Have you ever had the experience where you read something, and think ‘Oh my God. That is EXACTLY what I was thinking. That person must know me. We must be, like, TWINS.’
I have that experience on a fairly regular basis when I read a column by Perth writer Ros Thomas, every Saturday morning in the West Australian.
Although she is a few years older than me, and her eldest child is a teenager and a boy, and she is actually qualified to call herself a writer (she was a journalist for more than two decades), I often feel that her words could be my very own, and the experiences she writes about, could be something that happened to me only days prior. It’s kinda spooky, but it gives me the (false) impression that I KNOW her, or (even more creepy), that she knows me. Which she doesn’t.
She smiled at me once though and looked in my direction. I went with a friend to one of her book launches, because my friend actually knows her, and was kind enough to introduce me. And then they went back to talking about stuff that I wasn’t involved in. But that was okay, because I was so excited to just see her in person. When you read someone’s words regularly, you begin to form ideas of what they look like and sound like, more than the tiny little photo in the corner of the magazine ever gives away.
When she began to talk to the assembled group about some of her favourite columns and how she came to be a writer, I did what I always do when people around me are being smart – I began to write down everything she said. Part of me (the overly optimistic and possibly delusional part) sometimes thinks that she is me in five or ten years time, and that her writing success could be mine if I continue down this road. She is a mum with three kids who is also a writer. So am I! She just happens to have a book deal. So I was eager to soak up everything she had to say.
At one stage I felt that she was describing me when she said that sometimes she jumps out of bed to write down a funny thought, that she is constantly writing notes, ideas and overheard conversations on bits of paper. I wanted to put my hand up and tell her I keep a white board in the shower in case I get a really good idea when I am washing my hair (but I didn’t).
So, fellow writers, here are some of the pearls that this fantastic – and very humble and real – writer had to say:
- Don’t write about anything you haven’t experienced yourself. It will keep you authentic and on track.
- Writing is a discipline. Force yourself to sit at your desk even if you are not inspired, eventually something will come.
- Do a lot of research. Even for a simple story, there are more facts or background that can help improve a story and make it even richer.
- Be forensic in your observations. Go back to a place where a thought or story came into your head. Take pictures. Look at the colours, the smell, the texture. Make it authentic. If you are secure in your mental imagery, it will make you a better writer.
- Remember the musicality and rhythm of language. Your writing must be able to be read effortlessly.
- The hardest thing to get right is dialogue. If you are writing about a conversation you had, get it on paper as soon as possible.
At the end of the session we had the opportunity to buy a copy of her book and have it signed. I desperately wanted to ask her an intelligent question, but I could only babble my name. I wanted to tell her how she told my stories, and asked my questions and (occasionally) lived my life.
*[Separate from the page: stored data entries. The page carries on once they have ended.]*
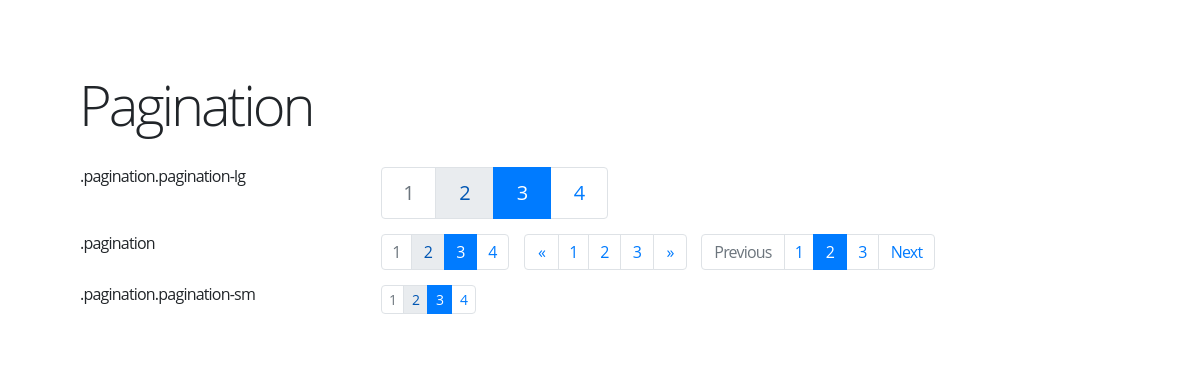
<!DOCTYPE html>
<html lang="en">
<head>
<meta charset="utf-8">
<title>Pagination</title>
<style>
:root {
  --page: #fff;
  --text: #212529;
  --link: #007bff;
  --link-hover: #0056b3;
  --muted: #6c757d;
  --border: #dee2e6;
  --hover: #e9ecef;
}
* { box-sizing: border-box; margin: 0; padding: 0; }
html, body { width: 1200px; height: 389px; overflow: hidden; background: var(--page); }
body {
  padding: 74px 80px 0;
  font: 400 16px/20px "Open Sans", "Noto Sans", sans-serif;
  letter-spacing: -0.8px;
  color: var(--text);
}
h1 {
  height: 60px;
  margin: 0 0 33px -1px;
  font-size: 56px;
  font-weight: 300;
  line-height: 60px;
  letter-spacing: -3.1px;
}
.sizes { display: grid; row-gap: 15px; }
.size { display: grid; grid-template-columns: 301px 1fr; align-items: start; }
.label { margin-top: -1px; }
.groups { display: flex; }
.groups nav + nav { margin-left: 15px; }
.groups nav + nav + nav { margin-left: 14px; }
.pagination { display: flex; height: 36px; list-style: none; }
.pagination li { flex: none; width: var(--w, 33px); }
.pagination li + li { margin-left: -1px; }
.page {
  display: flex;
  align-items: center;
  justify-content: center;
  height: 100%;
  border: 1px solid var(--border);
  background: var(--page);
  color: var(--link);
  text-decoration: none;
}
li:first-child .page { border-radius: 4px 0 0 4px; }
li:last-child .page { border-radius: 0 4px 4px 0; }
.disabled { color: var(--muted); }
.hover { background: var(--hover); color: var(--link-hover); }
.active { position: relative; z-index: 1; border-color: var(--link); background: var(--link); color: var(--page); }
.pagination-lg { height: 52px; font-size: 20px; }
.pagination-lg li { width: var(--w, 58px); }
.pagination-sm { height: 29px; font-size: 14px; }
.pagination-sm li { width: var(--w, 25px); }
</style>
</head>
<body>
<h1>Pagination</h1>
<main class="sizes">
  <section class="size">
    <p class="label">.pagination.pagination-lg</p>
    <div class="groups">
      <nav aria-label="Large pagination">
        <ul class="pagination pagination-lg">
          <li style="--w:55px"><span class="page disabled">1</span></li>
          <li style="--w:59px"><a class="page hover" href="#">2</a></li>
          <li><a class="page active" href="#" aria-current="page">3</a></li>
          <li><a class="page" href="#">4</a></li>
        </ul>
      </nav>
    </div>
  </section>
  <section class="size">
    <p class="label">.pagination</p>
    <div class="groups">
      <nav aria-label="Default pagination">
        <ul class="pagination">
          <li style="--w:31px"><span class="page disabled">1</span></li>
          <li style="--w:34px"><a class="page hover" href="#">2</a></li>
          <li><a class="page active" href="#" aria-current="page">3</a></li>
          <li><a class="page" href="#">4</a></li>
        </ul>
      </nav>
      <nav aria-label="Pagination with arrows">
        <ul class="pagination">
          <li style="--w:35px"><a class="page" href="#">«</a></li>
          <li style="--w:31px"><a class="page" href="#">1</a></li>
          <li><a class="page" href="#">2</a></li>
          <li style="--w:34px"><a class="page" href="#">3</a></li>
          <li style="--w:34px"><a class="page" href="#">»</a></li>
        </ul>
      </nav>
      <nav aria-label="Pagination with words">
        <ul class="pagination">
          <li style="--w:84px"><span class="page disabled">Previous</span></li>
          <li style="--w:30px"><a class="page" href="#">1</a></li>
          <li style="--w:34px"><a class="page active" href="#" aria-current="page">2</a></li>
          <li><a class="page" href="#">3</a></li>
          <li style="--w:57px"><a class="page" href="#">Next</a></li>
        </ul>
      </nav>
    </div>
  </section>
  <section class="size">
    <p class="label">.pagination.pagination-sm</p>
    <div class="groups">
      <nav aria-label="Small pagination">
        <ul class="pagination pagination-sm">
          <li style="--w:23px"><span class="page disabled">1</span></li>
          <li><a class="page hover" href="#">2</a></li>
          <li><a class="page active" href="#" aria-current="page">3</a></li>
          <li><a class="page" href="#">4</a></li>
        </ul>
      </nav>
    </div>
  </section>
</main>
</body>
</html>
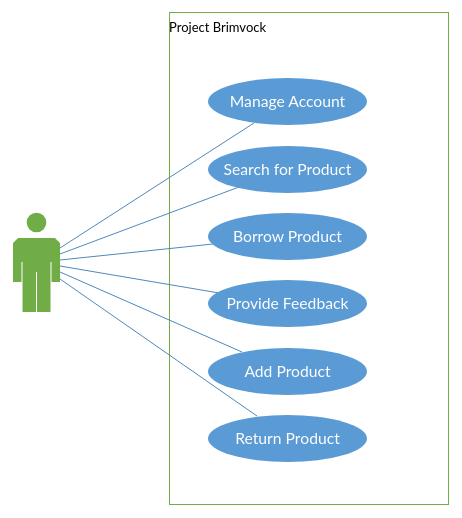
<!DOCTYPE html>
<html lang="en">
<head>
<meta charset="utf-8">
<title>Use case diagram</title>
<style>
:root {
  --paper: #ffffff;
  --ink: #000000;
  --actor: #70ad47;
  --usecase: #5b9bd5;
  --link: #4f88bb;
}
* { box-sizing: border-box; margin: 0; padding: 0; }
body { background: var(--paper); overflow: hidden; }
.diagram {
  position: relative;
  width: 462px;
  height: 518px;
  overflow: hidden;
  background: var(--paper);
  font-family: Lato, "Open Sans", sans-serif;
}
.system {
  position: absolute;
  left: 169px;
  top: 12px;
  width: 280px;
  height: 493px;
  border: 1px solid var(--actor);
}
.system-name {
  position: absolute;
  left: 169px;
  top: 19px;
  font-size: 13px;
  font-weight: 400;
  line-height: 17px;
  white-space: nowrap;
  color: var(--ink);
}
.links { position: absolute; left: 0; top: 0; }
.links line { stroke: var(--link); stroke-width: 1; }
.actor { position: absolute; left: 13px; top: 212px; fill: var(--actor); }
.use-cases {
  position: absolute;
  left: 208px;
  top: 78px;
  width: 159px;
  display: grid;
  grid-template-rows: 68px 67px 67px 68px 67px 47px;
  align-items: start;
  list-style: none;
}
.use-cases li {
  display: flex;
  align-items: center;
  justify-content: center;
  height: 47px;
  padding-bottom: 1px;
  border-radius: 50%;
  background: var(--usecase);
  color: var(--paper);
  font-size: 15.7px;
  line-height: 20px;
  white-space: nowrap;
}
</style>
</head>
<body>
<main class="diagram">
  <section class="system" aria-label="System boundary"></section>
  <h1 class="system-name">Project Brimvock</h1>

  <svg class="links" width="462" height="518" viewBox="0 0 462 518" aria-hidden="true">
    <line x1="60" y1="248" x2="254" y2="123"/>
    <line x1="60" y1="254" x2="239" y2="187"/>
    <line x1="60" y1="260" x2="213" y2="244"/>
    <line x1="60" y1="266" x2="219" y2="293"/>
    <line x1="60" y1="272" x2="242" y2="352"/>
    <line x1="60" y1="279" x2="257" y2="416"/>
  </svg>

  <svg class="actor" width="47" height="100" viewBox="0 0 47 100" role="img" aria-label="User">
    <circle cx="23.5" cy="10.5" r="9.8"/>
    <path d="M5 26H42L47 31V70H38.5V50H37.5V100H24V60H23V100H9.5V50H8.5V70H0V31Z"/>
  </svg>

  <ul class="use-cases">
    <li>Manage Account</li>
    <li>Search for Product</li>
    <li>Borrow Product</li>
    <li>Provide Feedback</li>
    <li>Add Product</li>
    <li>Return Product</li>
  </ul>
</main>
</body>
</html>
But as I listened to other people in the queue, I realised that they all felt the same way. They felt an attachment to this woman as well, whether they were young or old or male or female. Mostly female though.
It was a timely reminder of the value of being common, and I certainly don’t mean that in a derogatory way. By common, I mean recognisable, universal and familiar. It is our shared experiences which bring us together, whether we are reading a column in a newspaper or a blog on the internet. Being told I am common is the comment I value the most by my own readers – ‘you have written exactly what I have been thinking’ or ‘I am so glad I am not the only one who does that.’
Ros Thomas put into words a common experience. She just does it very beautifully, and effortlessly. I wasn’t able to tell her any of this, but I’m sure she already knows.
When I got home and looked at the book she had signed, I saw she had written ‘it was lovely to meet you’, and I thought to myself: thanks to the power of words, we already know each other.